This past July, the Obama Administration announced a delay in the compliance with the employer mandate provisions of the Patient Protection and Affordable Care Act (ACT) from January 1, 2014 to January 1, 2015. This covers employers who have over 50 full-time equivalent employees. However, the compliance date for the individual Minimum Essential Coverage is still January 1, 2014.
Starting January 1, 2014, virtually all U.S. citizens and legal residents must have minimal health insurance coverage on a continuous basis (lapses of coverage that are three months or less do not disqualify the individual). Insurance coverage can come from the following sources:
- Medicare or Medicaid or other Government sponsored plan
- Employer sponsored plans
- Individual insurance policies purchased through newly established state insurance exchanges (employers with less than 50 full-time equivalent employees can enroll, starting on October 1, 2013, in the exchanges)
If an individual (including their spouse and minor children) does not have minimum essential coverage, they are subject to a penalty known as a “shared responsibility payment”, which will be assessed on the individual’s Form 1040. This penalty is assessed on a monthly basis and will be phased in from 2014 through 2016. For 2014, the penalty will be the greater of $95 per person or 1% of household income (modified adjusted gross income). By 2016, the penalty will be the greater of $695 (half price for children) or 2.5% of household income.
To help individuals get minimum essential coverage, each state is required to set up an insurance exchange (depending on the cooperation of each state, the exchange may either be run by that state or by the Federal government). An individual or family that must use the state insurance exchange in order to get minimum essential coverage, and has an income between 100% and 400% of the Federal poverty level (which is $44,000 for an individual and $88,000 for a family), the IRS will issue a refundable premium assistance tax credit to the individuals to help them purchase the health insurance.
Since 2010, certain small employers could get a 35% tax credit (25% for tax-exempt organizations) for health care premiums.
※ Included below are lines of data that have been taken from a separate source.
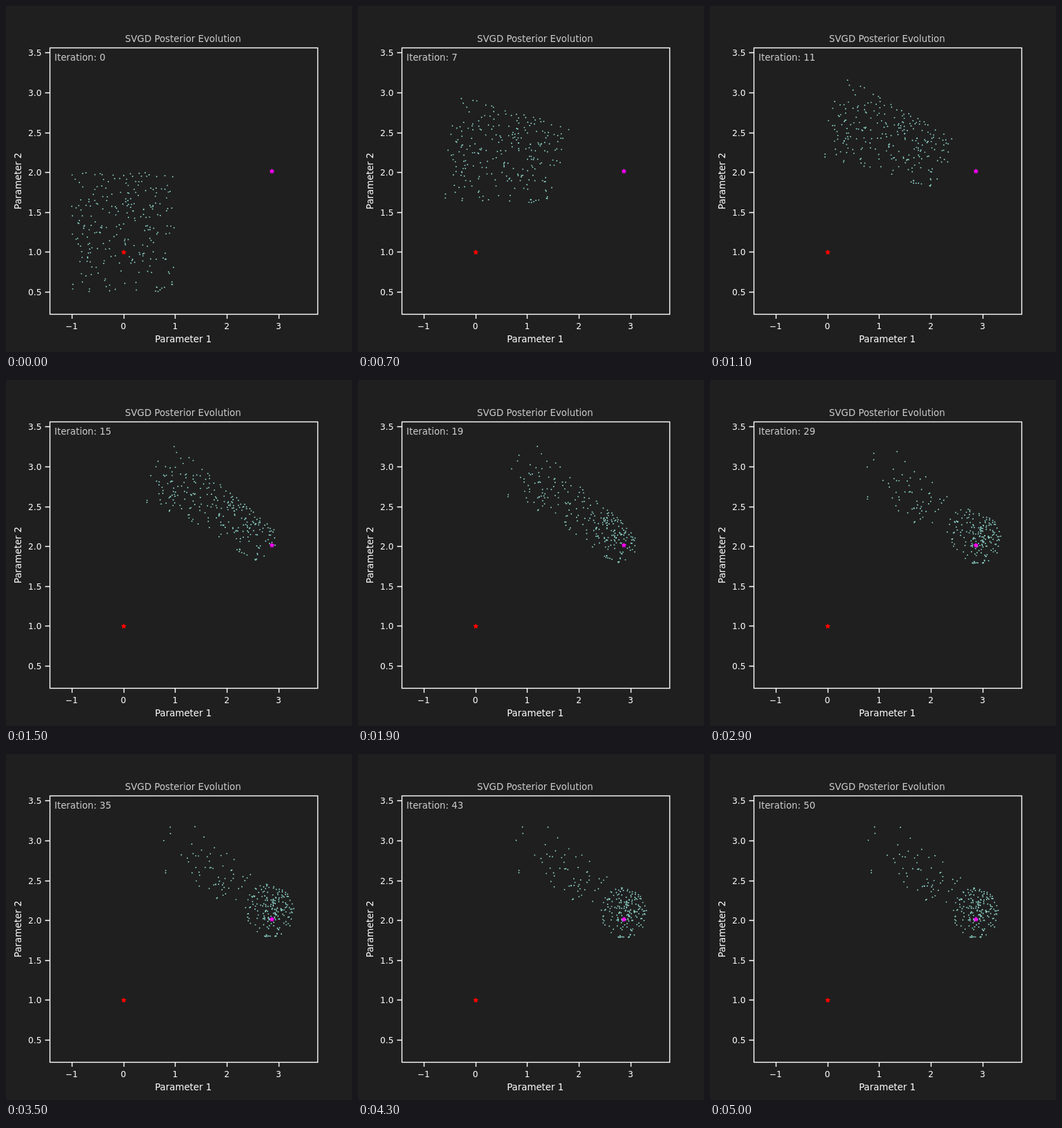
Animation, 500 px wide and 500 px high, one loop 5.1 s. Source, as an HTML page with a canvas:

```html
<!DOCTYPE html>
<html lang="en">
<head>
<meta charset="utf-8">
<title>SVGD Posterior Evolution</title>
<style>
  html, body { margin: 0; height: 100%; overflow: hidden; background: #1f1f1f; }
  canvas { display: block; }
</style>
</head>
<body>
<canvas id="stage" width="500" height="500"></canvas>
<script>
const ctx = document.getElementById('stage').getContext('2d');
const STEP_MS = 100, STEPS = 51, COUNT = 250;
const TAIL = 0.24;       // share of particles that stay behind in the tail
const TAIL_END = 130;    // length of the tail along its axis

const lerp = (a, b, k) => a + (b - a) * k;
const mix = (p, q, k) => [lerp(p[0], q[0], k), lerp(p[1], q[1], k)];
const bilinear = (bl, br, tl, tr, u, v) => mix(mix(bl, br, u), mix(tl, tr, u), v);

let seed = 7;
function random() {
  seed = (seed + 0x6D2B79F5) | 0;
  let t = Math.imul(seed ^ (seed >>> 15), 1 | seed);
  t = (t + Math.imul(t ^ (t >>> 7), 61 | t)) ^ t;
  return ((t ^ (t >>> 14)) >>> 0) / 4294967296;
}

// Poses of a particle with seed (u, v) in the unit square
const startPose = (u, v) => [95 + 148 * u, 413 - 173 * v];

function risingPose(u, v) {
  const [x, y] = bilinear([125, 281], [274, 285], [150, 130], [308, 175], u, v);
  return [x - 32 * v * (1 - v) * (1 - u), y];
}

function sweepingPose(u, v) {
  const s = u ** 0.85;
  const [x, y] = bilinear([201, 178], [358, 265], [244, 93], [388, 216], s, v);
  return [x + 60 * v * (1 - v) * (2 * s - 1), y - 44 * s * (1 - s) * (1 - v)];
}

// The tail and the cluster share a slanted frame: a runs along it, b across
const slant = (x, y, a, b) => [x + 0.8 * a + 0.6 * b, y + 0.6 * a - 0.8 * b];

function tailPose(u, v, lag) {
  const a = lerp(6 - 140 * v * (1 - v), TAIL_END, (u / TAIL) ** 0.7);
  const b = lerp(0.2 * a - 45, 40 - 0.06 * a, v);
  const [x, y] = slant(245, 130, a, b);
  return [x - lag * (8 + 0.28 * a), y + lag * (4 - 8 * v - 0.15 * a)];
}

function clusterPose(time) {
  const lag = Math.exp((23 - time) / 8.6), phase = (time - 23) * Math.PI / 12;
  const cx = 384 - 7 * lag * Math.cos(2 * phase);
  const cy = 229.5 + 8.5 * lag * Math.cos(phase);
  const radius = 33 - 4 * lag * Math.cos(phase);
  return (u, v) => {
    const tail = tailPose(Math.min(u, TAIL), v, lag);
    if (u < TAIL) return tail;
    const p = 2 * (u - TAIL) / (1 - TAIL) - 1, q = 2 * v - 1;
    const a = p * Math.sqrt(1 - q * q / 2), b = q * Math.sqrt(1 - p * p / 2);
    const r = radius * Math.hypot(a, b) ** 0.35;
    const [dx, dy] = slant(0, 0, a * r, b * r);
    const joined = Math.min(1, Math.sqrt((u - TAIL) / 0.25));
    return mix(tail, [cx + dx, cy + 1.1 * dy], 1 - (1 - joined) * lag);
  };
}

const clusterTimes = [23, 29, 35, 43, 50];
const times = [0, 7, 15, ...clusterTimes];
const poses = [startPose, risingPose, sweepingPose, ...clusterTimes.map(clusterPose)];
const particles = Array.from({ length: COUNT }, () => {
  const u = random(), v = random();
  return poses.map(pose => pose(u, v));
});

// Cubic Hermite interpolation through the poses
function positionAt(path, time) {
  let i = 0;
  while (i < times.length - 2 && time >= times[i + 1]) i++;
  const span = times[i + 1] - times[i], k = (time - times[i]) / span, r = 1 - k;
  return [0, 1].map(axis => {
    const slope = j => {
      const from = Math.max(0, j - 1), to = Math.min(times.length - 1, j + 1);
      return (path[to][axis] - path[from][axis]) / (times[to] - times[from]);
    };
    return r * r * (1 + 2 * k) * path[i][axis] + k * k * (3 - 2 * k) * path[i + 1][axis]
      + span * k * r * (r * slope(i) - k * slope(i + 1));
  });
}

function text(str, x, y, size, align = 'center', color = '#fff') {
  ctx.font = `${size}px "DejaVu Sans", sans-serif`;
  ctx.textAlign = align;
  ctx.fillStyle = color;
  ctx.fillText(str, x, y);
}

function star(x, y, color) {
  ctx.beginPath();
  for (let i = 0; i < 10; i++) {
    const r = i % 2 ? 1.3 : 3.2, angle = i * Math.PI / 5;
    ctx.lineTo(x + r * Math.sin(angle), y - r * Math.cos(angle));
  }
  ctx.closePath();
  ctx.fillStyle = ctx.strokeStyle = color;
  ctx.lineWidth = 1.3;
  ctx.lineJoin = 'bevel';
  ctx.fill();
  ctx.stroke();
}

function drawAxes() {
  ctx.strokeStyle = '#fff';
  ctx.lineWidth = 1.39;
  ctx.lineJoin = 'miter';
  ctx.strokeRect(63.5, 60.5, 387, 385);
  ctx.beginPath();
  for (let n = -1; n <= 3; n++) {
    const x = 169.65 + 74.77 * n, snapped = Math.round(x) + 0.5;
    ctx.moveTo(snapped, 445.5);
    ctx.lineTo(snapped, 452);
    text(n < 0 ? '\u2212' + -n : n, x, 467, 12.22);
  }
  for (let n = 0.5; n <= 3.5; n += 0.5) {
    const y = Math.round(470.6 - 115.2 * n);
    ctx.moveTo(63.5, y + 0.5);
    ctx.lineTo(56.5, y + 0.5);
    text(n.toFixed(1), 51.5, y + 5, 12.22, 'right');
  }
  ctx.stroke();
  text('Parameter 1', 256.2, 486, 13.33);
  ctx.save();
  ctx.translate(22, 253);
  ctx.rotate(-Math.PI / 2);
  text('Parameter 2', 0, 0, 13.33);
  ctx.restore();
  text('SVGD Posterior Evolution', 172, 52, 13.33, 'left', '#ccc');
}

function draw(now) {
  const step = Math.floor(now / STEP_MS) % STEPS;
  ctx.fillStyle = '#1f1f1f';
  ctx.fillRect(0, 0, 500, 500);
  ctx.fillStyle = '#8dd3c7';
  for (const path of particles) {
    const [x, y] = positionAt(path, step);
    ctx.beginPath();
    ctx.arc(x, y, 0.95, 0, 2 * Math.PI);
    ctx.fill();
  }
  star(170.2, 355.9, '#f00');
  star(384.3, 238.9, '#f0f');
  drawAxes();
  text('Iteration: ' + step, 70, 79, 13.33, 'left', '#ccc');
}

const start = performance.now();
function tick() {
  draw(performance.now() - start);
  requestAnimationFrame(tick);
}
tick();
</script>
</body>
</html>
```
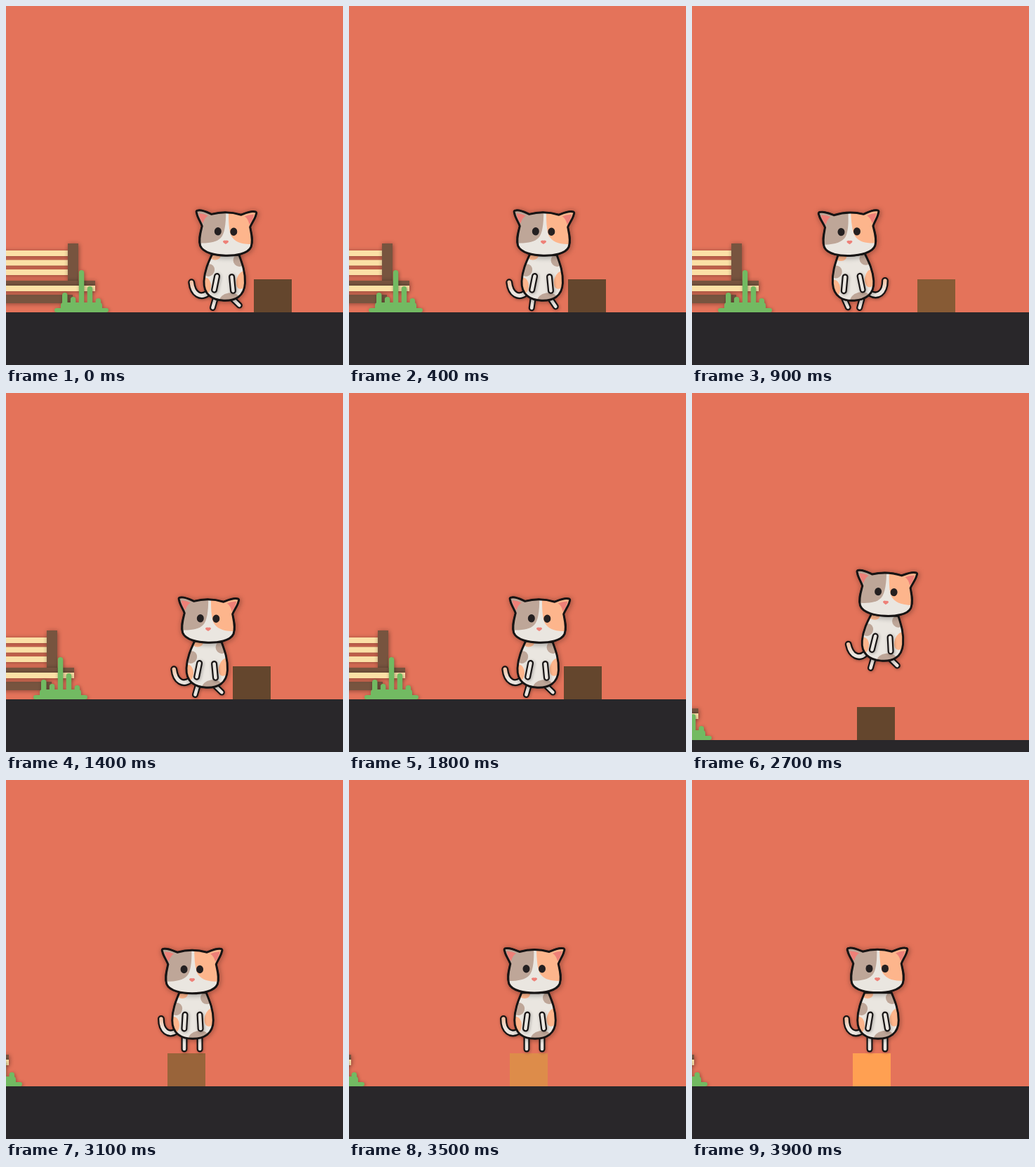
Recreate the animation shown at these times as an HTML page with a canvas. Size 480 px wide and 511 px high, loop 4000 ms.

```html
<!DOCTYPE html>
<html lang="en">
<head>
<meta charset="utf-8">
<title>Cat and crate</title>
<style>
html, body { margin: 0; width: 100%; height: 100%; overflow: hidden; background: #e4735a; }
canvas { display: block; width: 480px; height: 511px; }
</style>
</head>
<body>
<canvas id="stage" width="480" height="511"></canvas>
<script>
const ctx = document.getElementById('stage').getContext('2d');
const LOOP = 4000, STEP = 100, DT = 4;
const GROUND = 436, CRATE = 47, WALL = 316, GOAL = 389, CENTER = 265;
const SPEED = 260, JUMP = 673, GRAVITY = 1264, CLEARANCE = 66;
const TURN_LEFT = 692, TURN_RIGHT = 992, TAKE_OFF = 1800;
const INK = '#171414', WHITE = '#eae6e0', GREY = '#bea698', PEACH = '#fdb58c', PINK = '#ee8078';

const mix = (a, b, u) => a + (b - a) * u;
const clamp = u => Math.min(1, Math.max(0, u));
function ramp(t, from, to) {
  const u = clamp((t - from) / (to - from));
  return u * u * (3 - 2 * u);
}

// The cat walks into the crate, back, in again, then jumps on top; the camera trails it.
function simulate() {
  const poses = [], dt = DT / 1000;
  let x = 311, h = 0, vy = 0, cam = 0, tilt = 2.5, stride = 1, glow = 0;
  for (let t = 0; t < LOOP; t += DT) {
    if (t % STEP === 0) {
      const camY = 58 * (ramp(t, 1950, 2600) - ramp(t, 2720, 3020));
      const swing = t < TAKE_OFF ? Math.cos(2 * Math.PI * t / 350) : 1;
      poses.push({ x, h, cam, camY, tilt, stride, glow, swing, lift: 1.6 * glow * (1 - stride) });
    }
    const dir = t >= TURN_LEFT && t < TURN_RIGHT ? -1 : 1;
    const floor = x > WALL ? CRATE : 0;
    if (t === TAKE_OFF) vy = JUMP;
    h += vy * dt;
    vy -= GRAVITY * dt;
    if (h <= floor) { h = floor; vy = 0; }
    const air = h > floor, done = floor > 0 && !air;
    x = Math.min(floor || h > CLEARANCE ? GOAL : WALL, x + dir * SPEED * dt);
    cam += (x - CENTER - cam) * 4 * dt;
    tilt += ((done ? 0 : air ? 5 : dir < 0 ? -4 : 2.5) - tilt) * 15 * dt;
    stride += ((done ? 0 : 1) - stride) * 15 * dt;
    glow = clamp(glow + (done || dir < 0 ? 1.1 : -2) * dt);
  }
  return poses;
}

function at(x, y, deg, draw) {
  ctx.save();
  ctx.translate(x, y);
  ctx.rotate(deg * Math.PI / 180);
  draw();
  ctx.restore();
}

function shadow(blur, alpha) {
  ctx.shadowBlur = blur;
  ctx.shadowColor = `rgba(0,0,0,${alpha})`;
  ctx.shadowOffsetX = ctx.shadowOffsetY = blur ? 1 : 0;
}

function rect(color, x, y, w, h) {
  ctx.fillStyle = color;
  ctx.fillRect(x, y, w, h);
}

function fill(path, color) {
  ctx.fillStyle = color;
  ctx.fill(path);
}

function stroke(path, color, width) {
  ctx.strokeStyle = color;
  ctx.lineWidth = width;
  ctx.stroke(path);
}

function oval(color, x, y, rx, ry, deg = 0) {
  ctx.fillStyle = color;
  ctx.beginPath();
  ctx.ellipse(x, y, rx, ry, deg * Math.PI / 180, 0, 7);
  ctx.fill();
}

function mirrored(draw) {
  ctx.save();
  ctx.scale(-1, 1);
  draw();
  ctx.restore();
}

const HEAD = new Path2D('M-40-31C-34-32-26-28-21-26Q0-32 21-26C26-28 34-32 40-31Q44-31 42-27C41-21 36-15 34-9'
  + 'C36 0 39 10 36 19C32 29 14 32 0 32C-14 32-32 29-36 19C-39 10-36 0-34-9C-36-15-41-21-42-27Q-44-31-40-31Z');
const FACE_L = new Path2D('M-46-36H-1C0-18-1 0-7 7C-14 15-28 16-46 15Z');
const FACE_R = new Path2D('M46-36H3C3-18 4 0 9 6C16 15 28 16 46 15Z');
const EAR = new Path2D('M-38-27Q-40-28-39-25Q-37-17-33-13Q-31-21-26-24Q-32-27-38-27Z');
const NOSE = new Path2D('M-3 11Q-1 10 0 11Q1 10 3 11Q5 12 3 14L0 16L-3 14Q-5 12-3 11Z');
const BODY = new Path2D('M-19-84C-24-72-29-60-29-45C-29-26-16-19 0-19C16-19 29-26 29-45C29-60 24-72 19-84Z');
const TAIL = new Path2D('M0 0C-10 6-21 0-21-18');

function limb(x, y, deg, length) {
  at(x, y, deg, () => {
    const line = new Path2D(`M0 0V${length}`);
    shadow(4, 0.3);
    stroke(line, INK, 9);
    shadow(0, 0);
    stroke(line, WHITE, 4.6);
  });
}

function torso() {
  shadow(6, 0.45);
  stroke(BODY, INK, 3.4);
  shadow(0, 0);
  ctx.save();
  ctx.clip(BODY);
  rect(WHITE, -40, -100, 80, 90);
  oval(PEACH, -15, -82, 8, 6);
  oval(GREY, -23, -61, 8, 9, 20);
  oval(GREY, 20, -77, 9, 9);
  oval(PEACH, 25, -49, 8, 13, 15);
  oval(PEACH, -27, -38, 8, 12);
  oval(GREY, 8, -21, 14, 9, -12);
  ctx.restore();
  stroke(BODY, INK, 2.4);
}

function face() {
  shadow(7, 0.5);
  stroke(HEAD, INK, 3.4);
  shadow(0, 0);
  ctx.save();
  ctx.clip(HEAD);
  rect(WHITE, -46, -36, 92, 72);
  fill(FACE_L, GREY);
  fill(FACE_R, PEACH);
  ctx.restore();
  fill(EAR, PINK);
  mirrored(() => fill(EAR, PINK));
  stroke(HEAD, INK, 2.6);
  for (const x of [-11.5, 11]) oval('#242021', x, -2, 5, 5.7);
  fill(NOSE, PINK);
}

function tail(tilt) {
  at(-24, -29, -2.4 * Math.max(0, tilt), () => {
    shadow(4, 0.35);
    stroke(TAIL, INK, 10);
    shadow(0, 0);
    const tint = ctx.createLinearGradient(0, -18, 0, -4);
    tint.addColorStop(0, '#f3c4a8');
    tint.addColorStop(1, WHITE);
    stroke(TAIL, tint, 5.4);
  });
}

function cat({ tilt, stride, swing, lift }) {
  ctx.lineCap = ctx.lineJoin = 'round';
  if (tilt < 0) mirrored(() => tail(tilt));
  else tail(tilt);
  const leg = 17 - 4 * stride;
  limb(-12 - stride, -21, stride * (21 * swing - 5), leg);
  limb(10 + 2 * stride, -21, stride * (-14 - 32 * swing), leg);
  at(0, -40, tilt, () => {
    ctx.translate(0, 40);
    torso();
    limb(-11, -53, 9 * stride + 6 * lift, 20);
    limb(10, -53, -8 * stride - 6 * lift, 20);
    at(-1, -115 - lift, -tilt / 2, face);
  });
}

function bench() {
  const wood = '#77543f', cream = '#fbe0a6';
  shadow(6, 0.4);
  rect(wood, -20, 411, 115, 12);
  for (let i = 0; i < 3; i++) rect(cream, -20, 348 + 13.5 * i, 110, 8);
  rect(wood, 88, 338, 15, 54);
  rect(wood, -20, 391, 147, 7);
  rect(cream, -20, 398, 147, 8);
  shadow(0, 0);
}

function grass() {
  const p = new Path2D();
  p.roundRect(69, 430, 77, 6, 3);
  p.roundRect(78, 422, 59, 14, 4);
  [408, 414, 376, 399, 416].forEach((top, i) =>
    p.roundRect(80 + 11.9 * i, top, 7.5, GROUND - top, [3.7, 3.7, 0, 0]));
  shadow(5, 0.35);
  fill(p, '#72ba62');
  shadow(0, 0);
}

function crate(glow) {
  const from = [100, 70, 45], to = [255, 160, 82];
  rect(`rgb(${from.map((c, i) => Math.round(mix(c, to[i], glow)))})`, 353, GROUND - CRATE, 54, CRATE);
}

function render(pose) {
  rect('#e4735a', 0, 0, 480, 511);
  ctx.save();
  ctx.translate(-Math.round(pose.cam), Math.round(pose.camY));
  bench();
  grass();
  crate(pose.glow);
  rect('#29272a', -40, GROUND, 720, 140);
  at(pose.x, GROUND - 2 - pose.h + 4 * pose.stride, 0, () => cat(pose));
  ctx.restore();
}

const poses = simulate();
let start;
function tick(now) {
  start ??= now;
  render(poses[Math.floor((now - start) % LOOP / STEP)]);
  requestAnimationFrame(tick);
}
render(poses[0]);
requestAnimationFrame(tick);
</script>
</body>
</html>
```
Starting in 2014, the maximum tax credit goes up to 50% of health insurance premiums (35% for tax-exempt organizations). To be eligible for the credit, the employer must purchase their health insurance through the state insurance exchange (the program is known as Small Business Health Options Program, or SHOP). The tax credit will be available to employers for two consecutive tax years. The 2010-13 tax credit qualification rules still apply to get the 2014 and subsequent years’ credit:
- Must employ less than 25 full-time equivalent employees.
- The employees’ average annual wages are less than $50,000 (as adjusted for inflation in 2014), and
- The business pays for at least 50% of the employees’ self-only premium costs.
OCTOBER 1, 2013 DEALINE FOR NOTICES TO EMPLOYEES
Additionally, all employers that have at least one employee and $500,000 in annual revenue must send a notice, as prescribed by the U.S. Dept. of Labor, to all employees, whether they are covered or not by insurance, informing them about the new public health insurance exchanges. This disclosure must be made by October 1, 2013, and mention the existence of the exchange, a description of the services provided by the exchange, how to contact the exchange for assistance, the employee’s potential eligibility for subsidized coverage on the exchange, and the fact that the employee may lose the possibility of employer contribution toward health insurance coverage if he or she purchases insurance on the exchange.
If you have any questions about the 2014 changes in the health care rules for individuals or for small businesses, please contact Andrew Ross, CPA at Bedard, Kurowicki & Co., CPA’s, P.C. at 908-782-7900 or visit www.bkc-cpa.com.